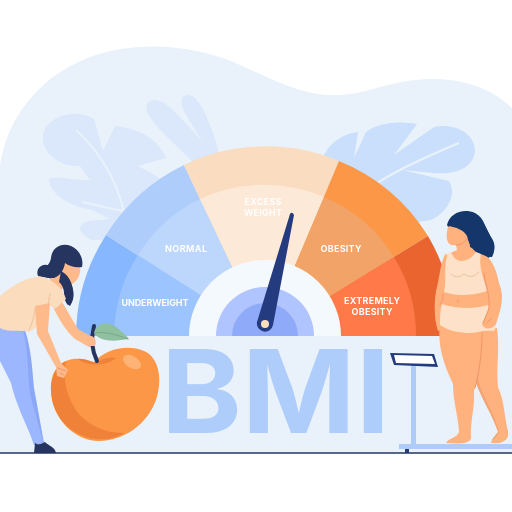
<!DOCTYPE html>
<html lang="en">
<head>
<meta charset="utf-8">
<title>BMI gauge</title>
<style>
:root {
  --sky: #e9f2fa; --leaf-pale: #dbe8fb; --leaf-blue: #cadffb;
  --under: #86b7ff; --under-in: #9cc5ff;
  --normal: #aecdfb; --normal-in: #bdd7fc;
  --excess: #fadcc0; --excess-in: #fde9d7;
  --obese: #fb9746; --obese-in: #f2a367;
  --extreme: #e9642f; --extreme-in: #ff7a48;
  --navy: #253b80; --hair: #263560; --hair-blue: #14366b;
  --skin: #ffba8c; --skin-deep: #ffb27d; --skin-line: #ee9668;
  --cream: #fbdcbd; --linen: #fde2c9; --jeans: #9db7ff; --jeans-deep: #8ba8f8;
  --apple: #fb9746; --apple-deep: #ef8138; --leaf: #8fc0a0;
}
html, body { margin: 0; background: #fff; overflow: hidden; }
svg { display: block; width: 512px; height: 512px; }
.label { font: 700 9px Inter, "Open Sans", sans-serif; fill: #fff; text-anchor: middle; }
.title { font: 700 116px Inter, "Open Sans", sans-serif; fill: var(--normal); }
.line { fill: none; stroke-linecap: round; stroke-linejoin: round; }
</style>
</head>
<body>
<svg viewBox="0 0 512 512" role="img" aria-label="BMI gauge with a woman holding an apple and a woman standing on a scale">
  <g id="backdrop">
    <path fill="var(--sky)" d="M0 453V166C6 118 42 72 96 55C142 40 198 46 238 64C276 81 306 98 342 95C374 92 390 80 432 79C466 79 492 89 512 108V453Z"/>
    <g id="leaves-left" fill="var(--leaf-pale)">
      <path d="M150 101C158 97 169 105 178 115C194 132 207 146 216 162L200 170C184 151 159 132 150 117C145 110 145 104 150 101Z"/>
      <path d="M184 96C193 91 202 105 207 118C213 132 217 143 219 156L208 154C202 139 189 121 183 109C181 103 181 98 184 96Z"/>
      <path d="M43 135C46 117 74 107 94 119L103 151L115 126C140 128 160 141 166 158L138 166L160 178L165 196L125 240H92C78 234 76 225 88 221L110 219L92 210C74 207 50 197 49 179C58 175 73 181 90 180L80 166C60 167 41 153 43 135Z"/>
    </g>
    <path fill="none" stroke="var(--sky)" stroke-width="2" d="M76 130C101 153 120 184 127 226M82 202L123 211"/>
    <g id="leaf-right">
      <path fill="var(--leaf-blue)" d="M322 160C328 143 342 134 358 132L354 158L366 132C380 122 398 121 417 124L394 155L434 127C455 123 474 133 475 150C474 168 456 177 424 172L402 170L449 181C457 194 449 211 431 220L390 226L330 196Z"/>
      <path fill="none" stroke="var(--sky)" stroke-width="2" d="M459 143C421 159 382 176 350 202"/>
    </g>
  </g>

  <g id="gauge">
    <g id="outer-ring">
      <path fill="var(--under)" d="M265 336H76A189 189 0 0 1 106 235Z"/>
      <path fill="var(--normal)" d="M265 336L106 235A189 189 0 0 1 184 165Z"/>
      <path fill="var(--excess)" d="M265 336L184 165A189 189 0 0 1 339 161Z"/>
      <path fill="var(--obese)" d="M265 336L339 161A189 189 0 0 1 428 236Z"/>
      <path fill="var(--extreme)" d="M265 336L428 236A189 189 0 0 1 454 336Z"/>
    </g>
    <g id="inner-ring">
      <path fill="var(--under-in)" d="M265 336H114A151 151 0 0 1 138 255Z"/>
      <path fill="var(--normal-in)" d="M265 336L138 255A151 151 0 0 1 200 199Z"/>
      <path fill="var(--excess-in)" d="M265 336L200 199A151 151 0 0 1 324 197Z"/>
      <path fill="var(--obese-in)" d="M265 336L324 197A151 151 0 0 1 394 257Z"/>
      <path fill="var(--extreme-in)" d="M265 336L394 257A151 151 0 0 1 416 336Z"/>
    </g>
    <path fill="#f4f9fe" d="M189 336A76 76 0 0 1 341 336Z"/>
    <path fill="#b0c4ff" d="M216 336A49 49 0 0 1 314 336Z"/>
    <path fill="#8faaf8" d="M232 336A33 33 0 0 1 298 336Z"/>
    <path id="needle" fill="var(--navy)" d="M290 214Q292 211 294 215L273 325A8 8 0 0 1 257 322Z"/>
    <circle cx="265" cy="324" r="4" fill="#fbdcbd"/>
    <text class="label" x="155" y="306" textLength="67">UNDERWEIGHT</text>
    <text class="label" x="186" y="252" textLength="42">NORMAL</text>
    <text class="label" x="263" y="205" textLength="37">EXCESS</text>
    <text class="label" x="263" y="216" textLength="38">WEIGHT</text>
    <text class="label" x="341" y="252" textLength="41">OBESITY</text>
    <text class="label" x="372" y="304" textLength="56">EXTREMELY</text>
    <text class="label" x="372" y="315" textLength="41">OBESITY</text>
  </g>

  <text class="title" x="161" y="433" textLength="229" lengthAdjust="spacingAndGlyphs">BMI</text>

  <path id="floor" stroke="#263560" stroke-width="1.5" d="M0 453H512"/>

  <g id="woman-with-apple">
    <path fill="var(--jeans-deep)" d="M0 327L25 330C31 349 32 365 34 388L44 443L34 445C28 425 17 407 13 386L0 356Z"/>
    <path fill="var(--jeans)" d="M0 327H22C29 349 27 372 30 394L43 442L35 445C27 426 16 405 11 383L0 361Z"/>
    <path fill="var(--hair)" d="M35 443C39 446 42 443 45 442C49 446 55 447 56 453H34Z"/>

    <path fill="var(--skin)" d="M58 296C66 307 72 320 78 329L92 337L96 344L89 347L75 339C65 330 59 319 53 307Z"/>
    <g id="apple">
      <path fill="var(--apple)" d="M94 362C106 349 127 344 144 351C159 357 163 380 156 400C147 425 123 441 99 441C74 441 52 418 51 391C50 372 59 361 73 359C82 358 89 362 94 362Z"/>
      <path fill="var(--apple-deep)" d="M66 361C61 381 70 407 84 419C96 429 109 433 125 433C99 447 71 436 58 415C47 396 49 369 66 361Z"/>
      <path fill="var(--apple-deep)" d="M77 359C87 366 106 367 116 358C109 357 102 358 97 363C91 362 85 358 77 359Z"/>
      <ellipse cx="132" cy="362" rx="10" ry="6" transform="rotate(32 132 362)" fill="#fdb276"/>
      <path class="line" stroke="var(--hair)" stroke-width="4" d="M94 326C91 338 92 351 97 361"/>
      <path fill="var(--leaf)" d="M94 333C97 322 108 321 116 327C121 331 125 334 129 339C116 341 101 343 94 333Z"/>
      <path class="line" stroke="#76aa89" d="M95 333C106 331 117 335 128 339"/>
    </g>
    <path fill="var(--skin)" d="M88 336C94 335 97 340 95 346L89 346Z"/>

    <path fill="var(--hair)" d="M50 266C43 262 35 268 38 276C50 279 61 278 65 288C63 296 65 303 70 306C77 296 73 284 66 278Z"/>
    <path fill="var(--skin)" d="M55 262L79 260C82 270 80 280 72 284L67 284L60 291L45 283C52 280 55 273 55 262Z"/>
    <path fill="var(--hair)" d="M51 258C52 247 62 242 71 246C79 249 84 259 82 267C75 268 69 266 65 263C64 270 60 276 54 278C47 278 39 276 38 272C44 269 50 265 51 258Z"/>
    <path fill="var(--hair)" d="M61 271C71 276 75 289 72 299L68 305C62 299 67 289 59 282Z"/>
    <path fill="var(--cream)" d="M0 296C13 285 29 275 43 277C53 280 63 288 66 299L55 309L48 304C45 318 38 328 29 332C18 329 9 333 0 328Z"/>
    <path fill="var(--skin)" d="M35 306L50 303L48 331L61 363L68 370L64 378L57 376L56 367L37 334Z"/>
    <path class="line" stroke="var(--skin-line)" d="M58 368L66 371M60 373L64 375"/>
    <path class="line" stroke="#edc39e" d="M48 304L50 294M35 308Q34 320 29 330"/>
  </g>

  <g id="scale">
    <path fill="#aecbfa" d="M411 365H416V445H411Z"/>
    <path fill="var(--navy)" d="M390 353L434 354L438 367L394 365Z"/>
    <path fill="#fff" d="M394 355L432 356L435 364L396 363Z"/>
    <rect x="399" y="444" width="113" height="5" fill="#aecbfa"/>
    <rect x="405" y="449" width="4" height="4" fill="var(--navy)"/>
  </g>

  <g id="woman-on-scale">
    <path fill="var(--hair-blue)" d="M447 225C450 213 463 208 475 213C485 218 485 229 491 237C497 245 495 255 488 258L464 254L454 238Z"/>
    <path fill="#f3a373" d="M467 328L496 328C499 347 495 365 496 385C504 402 504 417 508 432C509 438 504 444 493 443C490 441 493 438 498 432C492 414 482 400 476 383Z"/>
    <path fill="var(--skin-deep)" d="M471 328L497 328C500 350 496 366 498 387C505 402 504 417 508 432C509 439 504 444 491 443C491 440 497 438 499 432C494 413 484 399 478 380Z"/>
    <path fill="var(--skin-deep)" d="M440 323L482 330C482 355 479 374 474 391C475 408 470 421 471 438C470 444 459 444 446 443C447 439 457 438 459 432C458 414 453 402 453 384C444 365 437 346 440 323Z"/>
    <path class="line" stroke="var(--skin-line)" d="M482 333C482 354 479 373 475 388"/>
    <path fill="var(--skin-deep)" d="M446 253C440 262 440 277 436 291C434 304 434 319 438 331L444 328L446 290Z"/>
    <path fill="var(--skin-deep)" d="M448 227C452 222 461 220 469 229L470 247L484 254C493 260 496 271 499 284C505 298 500 311 496 323L490 329L481 324L484 309L440 312C440 299 446 291 444 280L446 255L457 250L456 245C447 247 445 238 448 227Z"/>
    <path fill="var(--hair-blue)" d="M448 226C456 227 464 230 467 236C470 250 479 257 492 257C497 248 491 236 485 226C478 211 455 207 448 226Z"/>
    <path fill="var(--linen)" d="M448 253L451 252C455 264 468 264 476 252L481 254C478 267 484 279 487 291C472 296 456 296 444 292C447 281 443 267 448 253Z"/>
    <path fill="var(--linen)" d="M442 304C456 309 475 309 488 305L496 316C497 323 496 328 494 331C480 330 479 333 471 333C459 333 449 331 440 325C440 317 440 311 442 304Z"/>
    <path fill="var(--skin-deep)" d="M481 254C493 258 496 270 499 283C505 297 500 311 496 324C491 331 483 329 482 324L488 311C492 302 487 291 485 280Z"/>
    <path class="line" stroke="var(--skin-line)" d="M484 273C485 286 492 299 488 311L483 323M487 323L491 319M456 245Q463 245 467 239M458 300V302M443 294Q444 300 440 305"/>
    <path class="line" stroke="#efc3a0" d="M451 274Q457 280 464 274Q472 280 479 272"/>
  </g>
</svg>
</body>
</html>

* * *

» TASK INSTRUCTIONS
Among the records above, extract exactly the lines from the line with "--excess: #fadcc0; --excess-in: #fde9d7;" to the line with "--skin: #ffba8c; --skin-deep: #ffb27d;", both lines included, and leave out the rest.

» RESPONSE FOR THIS EXERCISE
  --excess: #fadcc0; --excess-in: #fde9d7;
  --obese: #fb9746; --obese-in: #f2a367;
  --extreme: #e9642f; --extreme-in: #ff7a48;
  --navy: #253b80; --hair: #263560; --hair-blue: #14366b;
  --skin: #ffba8c; --skin-deep: #ffb27d; --skin-line: #ee9668;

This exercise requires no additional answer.